Therapy can help you heal the scars of Domestic Violence.

Domestic Violence (DV) is a social problem as well as a problem within a family and is defined as the use of physical aggression and mental/emotional abuse with members involved in intimate interpersonal relationships or when one person tries to dominate and control the other person. DV abuse has one purpose and that is to gain and maintain control over someone you love or are in romantic partnership with. Any situation where a partner is forced to participate in unwanted sex of any kind, is also considered domestic abuse. Abusers use fear, guilt, shame, intimidation, threaten to physically harm the victim and or her children/those around her. DV often escalates from threats and verbal abuse to violence. While physical violence may be the most dangerous or life threatening, the emotional and psychological are more wide spread with the consequences also severe. Economic abuse although more subtle, is also a form of emotional abuse, with the goal being to control the other person.

DV is a crime inside the family and law enforcement has the power and authority to protect people from it. That said, the problem is often overlooked, excused or denied. Often the incidents of physical abuse (DV) seem minor when compared to those we read about or see on TV or heard about from other survivors. This is a form of denial. Domestic Violence (DV) can happen to anyone, regardless of ones socio-economic circumstances. The number one sign that someone is in an abusive relationship is their fear of their significant other./the other person. No one should live in fear of the person they love.

Physical abuse tends to occur at moments of great stress. Many people who commit physical abuse were often abused themselves as children. As a result they rationalize the abuse and don't see it as inappropriate and can consider it appropriate discipline.
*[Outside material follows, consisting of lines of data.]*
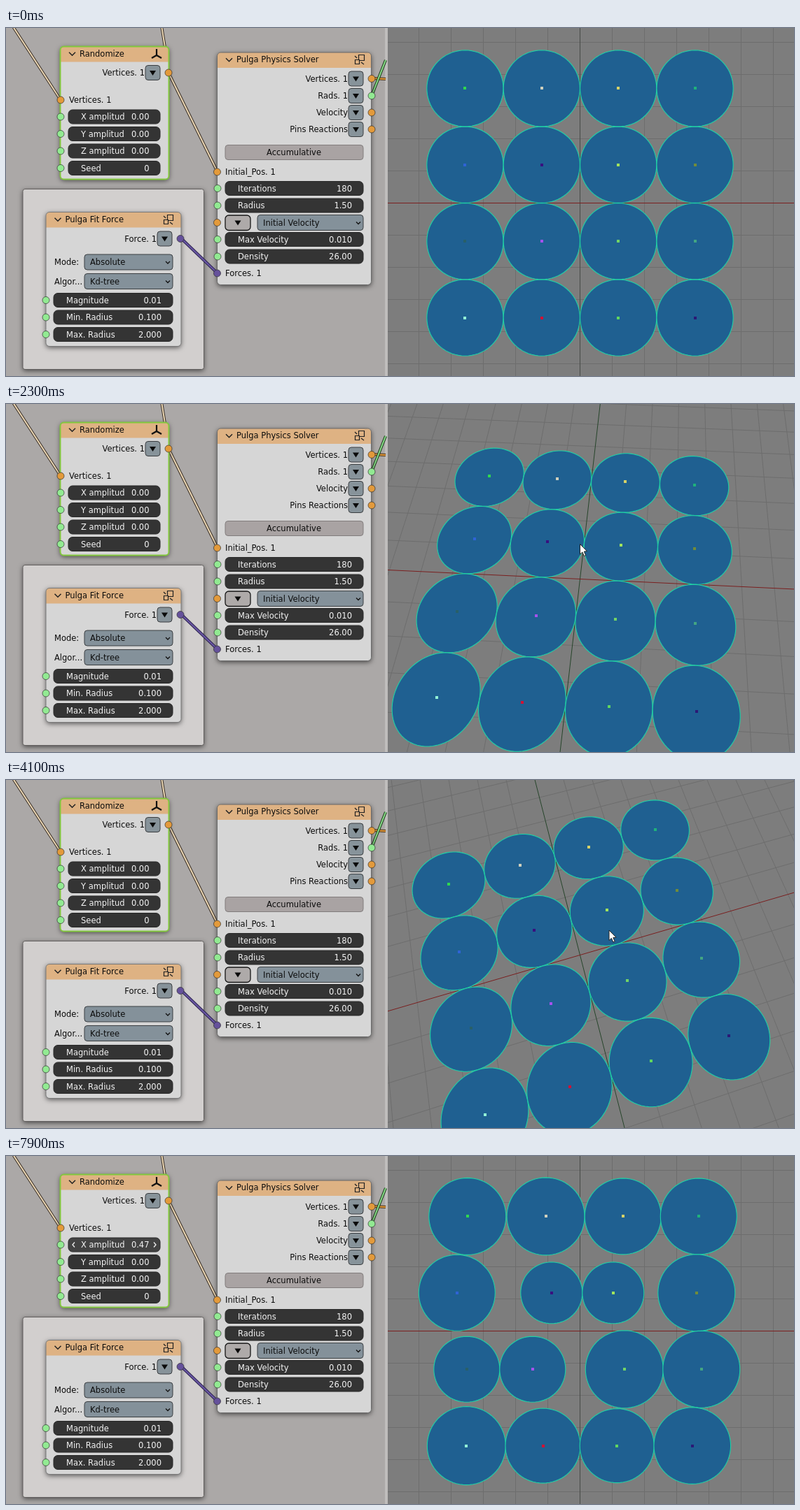
These frames come from a looping animation (1125x498 px, 8 s). An HTML page with a canvas:

```html
<!DOCTYPE html>
<html lang="en">
<head>
<meta charset="utf-8">
<title>Physics solver nodes</title>
<style>
html, body { margin: 0; width: 100%; height: 100%; overflow: hidden; background: #7d7d7d; }
canvas { display: block; width: 100vw; height: 100vh; }
</style>
</head>
<body>
<canvas id="stage" width="1125" height="498"></canvas>
<script>
const ctx = document.getElementById('stage').getContext('2d');
const LOOP = 8000, STEP = 100;
const ORANGE = '#e39a3b', GREEN = '#92ea92', PURPLE = '#65519b';

// ---- timing ---------------------------------------------------------------
// Keys are [time, ...values], interpolated linearly.
const viewKeys = [[1700, 0, 0], [1900, -4.5, 0], [2700, -1.1, 43.5], [3400, 24.1, 44.3], [4100, 16.8, 17.1]];
const amountKeys = [[6300, 0], [7200, 0.19], [7900, 0.47]];
const cursorKeys = [[300, 1099, 57], [800, 823, 252], [1700, 823, 252], [1900, 813, 251], [2700, 826, 150],
  [3400, 880, 159], [4100, 861, 215], [4300, 861, 215], [4600, 857, 213], [4700, 857, 213], [5600, 125, 140]];

function track(keys, t) {
  if (t <= keys[0][0]) return keys[0].slice(1);
  for (let i = 1; i < keys.length; i++) {
    const a = keys[i - 1], b = keys[i];
    if (t <= b[0]) {
      const k = (t - a[0]) / (b[0] - a[0]);
      return a.slice(1).map((v, j) => v + (b[j + 1] - v) * k);
    }
  }
  return keys[keys.length - 1].slice(1);
}

// ---- drawing helpers ------------------------------------------------------
function path(points, stroke, width = 1, fill, close) {
  ctx.beginPath();
  points.forEach(([x, y]) => ctx.lineTo(x, y));
  if (close) ctx.closePath();
  if (fill) { ctx.fillStyle = fill; ctx.fill(); }
  if (stroke) { ctx.strokeStyle = stroke; ctx.lineWidth = width; ctx.stroke(); }
}

function box(x, y, w, h, r, fill, stroke, width = 1) {
  ctx.beginPath();
  ctx.roundRect(x, y, w, h, r);
  if (fill) { ctx.fillStyle = fill; ctx.fill(); }
  if (stroke) { ctx.strokeStyle = stroke; ctx.lineWidth = width; ctx.stroke(); }
}

function text(str, x, cy, align = 'left', color = '#0c0c0c') {
  ctx.textAlign = align;
  ctx.fillStyle = color;
  ctx.fillText(str, x, Math.round(cy + 4));
}

function withShadow(draw) {
  ctx.save();
  ctx.shadowColor = 'rgba(0,0,0,.6)';
  ctx.shadowBlur = 7;
  ctx.shadowOffsetY = 2;
  draw();
  ctx.restore();
}

const triangle = (x, y) => path([[x - 4.5, y - 3], [x + 4.5, y - 3], [x, y + 4]], null, 0, '#0a0a0a', true);
const chevron = (x, y, s, color, w = 1.5) => path([[x - s, y - s / 2], [x, y + s / 2], [x + s, y - s / 2]], color, w);

function link(points, outer, inner, width = 4) {
  path(points, outer, width);
  path(points, inner, width * 0.5);
}

function socket(x, y, color) {
  ctx.beginPath();
  ctx.arc(x, y, 5, 0, 7);
  ctx.fillStyle = color;
  ctx.fill();
  ctx.strokeStyle = 'rgba(40,40,40,.65)';
  ctx.lineWidth = 1;
  ctx.stroke();
}

function node(x, y, w, h, title, border, width) {
  withShadow(() => box(x, y, w, h, 5, '#d6d6d6'));
  box(x, y, w, 22, [5, 5, 0, 0], '#deb283');
  box(x, y, w, h, 5, null, border, width);
  chevron(x + 17, y + 10.5, 4.5, '#222');
  text(title, x + 27.5, y + 10);
}

function output(label, x, y, color) {
  text(label, x - 34, y, 'right');
  box(x - 33, y - 10.5, 21, 21, 4, '#87939a', '#3a3d40');
  triangle(x - 22.5, y);
  socket(x, y, color);
}

function field(x, y, w, label, value, inset, hover) {
  box(x, y - 10, w, 20, 6, hover ? '#424242' : '#343434', '#282828');
  text(label, x + 18, y, 'left', '#f4f4f4');
  text(value, x + w - inset, y, 'right', '#f4f4f4');
  socket(x - 11, y, GREEN);
  if (!hover) return;
  path([[x + 9, y - 3.5], [x + 6, y], [x + 9, y + 3.5]], '#eee', 1.3);
  path([[x + w - 9, y - 3.5], [x + w - 6, y], [x + w - 9, y + 3.5]], '#eee', 1.3);
}

function dropdown(x, y, w, label) {
  box(x, y - 11, w, 22, 4, '#84919a', '#3b3f42');
  text(label, x + 8, y);
  chevron(x + w - 7, y + 0.5, 3, '#111', 1.3);
}

function windowsIcon(x, y) {
  box(x - 1.5, y - 6.5, 8, 8, 0, null, '#222', 1.2);
  box(x - 6.5, y + 0.5, 6, 6, 0, '#deb283', '#222', 1.2);
  path([[x - 7, y - 5], [x - 4, y - 2]], '#222', 1.2);
  path([[x + 2, y + 4], [x + 6, y + 7]], '#222', 1.2);
}

// ---- node editor ----------------------------------------------------------
function drawNodes(amount, hover) {
  ctx.fillStyle = '#aba8a7';
  ctx.fillRect(0, 0, 545, 498);
  ctx.fillStyle = '#bfbdbc';
  ctx.fillRect(541, 0, 4, 498);

  withShadow(() => box(24, 230.5, 258.5, 258, 3, '#d2cfce'));
  box(24, 230.5, 258.5, 258, 3, null, '#625f5e');

  const wire = ['#3b3027', '#ead6b4'];
  link([[10, -2], [78, 103]], ...wire);
  link([[222, -3], [229, 40]], ...wire);
  link([[232, 64], [302, 206]], ...wire);
  link([[522, 72], [542, 73]], '#4a3013', ORANGE);
  link([[522, 97], [542, 46]], '#20401f', '#8ade8a');

  node(77.5, 26.5, 155, 190, 'Randomize', '#83c83e', 2);
  for (const [x, y] of [[215, 30], [208, 43], [222, 43]]) path([[215, 39], [x, y]], '#111', 2.2);
  output('Vertices. 1', 232, 64, ORANGE);
  text('Vertices. 1', 90, 103);
  socket(78, 103, ORANGE);
  field(89, 127, 131, 'X amplitud', amount.toFixed(2), 15.5, hover);
  field(89, 151.5, 131, 'Y amplitud', '0.00', 15.5);
  field(89, 176, 131, 'Z amplitud', '0.00', 15.5);
  field(89, 200.5, 131, 'Seed', '0', 15.5);

  node(301.5, 35, 220, 332.5, 'Pulga Physics Solver', '#6a6a6a', 1);
  windowsIcon(505, 45);
  output('Vertices. 1', 522, 72.5, ORANGE);
  output('Rads. 1', 522, 97, GREEN);
  output('Velocity', 522, 121, ORANGE);
  output('Pins Reactions', 522, 145, ORANGE);
  box(313, 167.5, 197, 21, 4, '#a9a3a3', '#817c7c');
  text('Accumulative', 411, 178, 'center');
  text('Initial_Pos. 1', 313, 206);
  socket(301.5, 206, ORANGE);
  field(313, 229.5, 197, 'Iterations', '180', 16);
  field(313, 254, 197, 'Radius', '1.50', 16);
  box(313, 268, 36, 21.5, 5, '#aeaaa9', '#161616', 1.3);
  triangle(331, 278.5);
  socket(301.5, 278.5, ORANGE);
  dropdown(359, 278.5, 151, 'Initial Velocity');
  field(313, 302.5, 197, 'Max Velocity', '0.010', 16);
  field(313, 327, 197, 'Density', '26.00', 16);
  text('Forces. 1', 313, 351);

  node(57, 263.5, 193, 192, 'Pulga Fit Force', '#7a7a7a', 1);
  windowsIcon(232, 274);
  link([[250, 301], [302, 351]], '#2f2752', '#6a56a5', 4.4);
  output('Force. 1', 249, 301.5, PURPLE);
  socket(301.5, 351, PURPLE);
  text('Mode:', 69, 335);
  dropdown(112, 335, 126, 'Absolute');
  text('Algor...', 69, 362.5);
  dropdown(112, 362.5, 126, 'Kd-tree');
  field(68, 389.5, 170, 'Magnitude', '0.01', 16);
  field(68, 414, 170, 'Min. Radius', '0.100', 16);
  field(68, 438.5, 170, 'Max. Radius', '2.000', 16);
}

// ---- 3D view --------------------------------------------------------------
const CENTER = [819.5, 250.5], DISTANCE = 509, UNIT = 46, SPACING = 109.4;
const AXIS_RIGHT = 85, AXIS_UP = 48; // optical axis, relative to the world centre
const FULL = 0.47;
// Shift and radius of each disc at full random amount, row by row.
const shifts = [3.4, 5.8, 6.6, 5.2, -11.6, 14, -7.4, 2.2, 2.4, -13, 8.6, 9.2, 1.9, 1.7, -2, -3.8];
const radii = [55, 55.5, 54.5, 54.5, 54.5, 44, 44, 55, 47, 47, 55.5, 55, 56, 53.5, 53, 54.8];
const dots = ['#2fd84f', '#cfd0bd', '#d6d268', '#1fb27b', '#2f64d6', '#38107f', '#a2e45c', '#718c3a',
  '#285f68', '#a552ee', '#72d466', '#43a583', '#92f5d6', '#d31034', '#5fd65f', '#2b1976'];

function camera(yawDeg, tiltDeg) {
  const yaw = yawDeg * Math.PI / 180, tilt = tiltDeg * Math.PI / 180;
  const cy = Math.cos(yaw), sy = Math.sin(yaw), ct = Math.cos(tilt), st = Math.sin(tilt);
  const depth = (x, y) => 1 + (x * sy + y * cy) * st / DISTANCE;
  const project = (x, y) => {
    const v = x * sy + y * cy, w = depth(x, y);
    return [
      CENTER[0] + (x * cy - y * sy + AXIS_RIGHT * (w - 1)) / w,
      CENTER[1] - (v * ct + AXIS_UP * (w - 1)) / w,
    ];
  };
  return { depth, project };
}

function worldLine(cam, a, b, color) {
  const near = 0.12, wa = cam.depth(...a), wb = cam.depth(...b);
  if (wa < near && wb < near) return;
  const k = (near - wa) / (wb - wa), cut = [a[0] + (b[0] - a[0]) * k, a[1] + (b[1] - a[1]) * k];
  path([cam.project(...(wa < near ? cut : a)), cam.project(...(wb < near ? cut : b))], color);
}

function drawView(t, amount) {
  const perspective = t >= 1500 && t < 4200;
  const cam = camera(...(perspective ? track(viewKeys, t) : [0, 0]));
  ctx.save();
  ctx.beginPath();
  ctx.rect(545, 0, 580, 498);
  ctx.clip();
  ctx.fillStyle = '#7d7d7d';
  ctx.fillRect(545, 0, 580, 498);

  const far = UNIT * 40;
  for (let i = -40; i <= 40; i++) {
    if (!i) continue;
    worldLine(cam, [i * UNIT, -far], [i * UNIT, far], '#6d6d6d');
    worldLine(cam, [-far, i * UNIT], [far, i * UNIT], '#6d6d6d');
  }
  worldLine(cam, [0, -far], [0, far], perspective ? '#27452b' : '#474b47');
  worldLine(cam, [-far, 0], [far, 0], '#7a1f1f');

  const mix = amount / FULL;
  dots.forEach((color, i) => {
    const x = (i % 4 - 1.5) * SPACING + shifts[i] * mix;
    const y = (1.5 - Math.floor(i / 4)) * SPACING;
    const r = 54.6 + (radii[i] - 54.6) * mix;
    const rim = Array.from({ length: 72 }, (_, j) => {
      const a = j * Math.PI / 36;
      return cam.project(x + r * Math.cos(a), y + r * Math.sin(a));
    });
    path(rim, '#1fd0a6', 1.1, '#1f6091', true);
    const [px, py] = cam.project(x, y);
    ctx.fillStyle = color;
    ctx.fillRect(Math.round(px - 2), Math.round(py - 2), 4, 4);
  });
  ctx.restore();
}

// ---- pointer --------------------------------------------------------------
function drawPointer(t) {
  if (t < 300 || t >= 6200) return;
  if (t < 5700) {
    const [x, y] = track(cursorKeys, t);
    const arrow = [[0, 0], [0, 14.5], [3.4, 11.4], [5.8, 17], [8.2, 16], [5.8, 10.6], [10, 10.2]];
    path(arrow.map(([dx, dy]) => [x + dx, y + dy]), '#222', 1, '#fff', true);
    return;
  }
  const x = 119.5, y = 126;
  const arms = [
    [[x - 7, y], [x + 8, y]],
    [[x - 4, y - 3], [x - 7, y], [x - 4, y + 3]],
    [[x + 5, y - 3], [x + 8, y], [x + 5, y + 3]],
  ];
  arms.forEach(arm => path(arm, '#8d96a8', 2));
  arms.forEach(arm => path(arm, '#10131c', 1.2));
}

const start = performance.now();
let shown = -1;
function frame() {
  const t = Math.floor((performance.now() - start) % LOOP / STEP) * STEP;
  if (t !== shown) {
    shown = t;
    const [amount] = track(amountKeys, t);
    ctx.font = '11.5px "DejaVu Sans", sans-serif';
    drawNodes(amount, t >= 5700);
    drawView(t, amount);
    drawPointer(t);
  }
  requestAnimationFrame(frame);
}
frame();
</script>
</body>
</html>
```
People who commit physical abuse have poor impulse control. This prevents them from thinking about what happens as a result of their actions. Abuse tends to be learned, passed down from generation to generation often referred to as "the cycle of violence". The same is true for children witnessing domestic violence. Many abused children have low self-esteem. The abusers will usually make their children feel that the violence is their fault. Even when the violence isn't directed towards the child, such as domestic violence they often feel guilty and blame themselves.also feel grief and shame over the abuse that is occurring to themselves or to others in the family. There parents are unable to create nurturing bonds with their children and the children are at greater risk for abuse and neglect. Children in these homes have more anxiety than children not exposed. They live in fear of the next violent act, towards them or others in the family and they have fear that their parents will abandon them. As a result, their anxiety can develop into panic disorder, phobias and other mal-adaptive defenses. Over time, untreated anxiety can impair a child's life and ability to function.

The scars of domestic violence run deep and can stay with a person long after they have escaped the abusive situation. These relationships can destroy or chip away at a persons self-worth, lead to anxiety and depression and making someone feel helpless and alone. Victims of domestic abuse are struggle with unsetting emotions, frightening memories and a sense of constant danger. People often feel emotionally numb, disconnected from themselves, often isolated from others and unable to trust people. The good news is that through therapy people can learns new coping skill, heal the deep scars, and improve the quality of their life.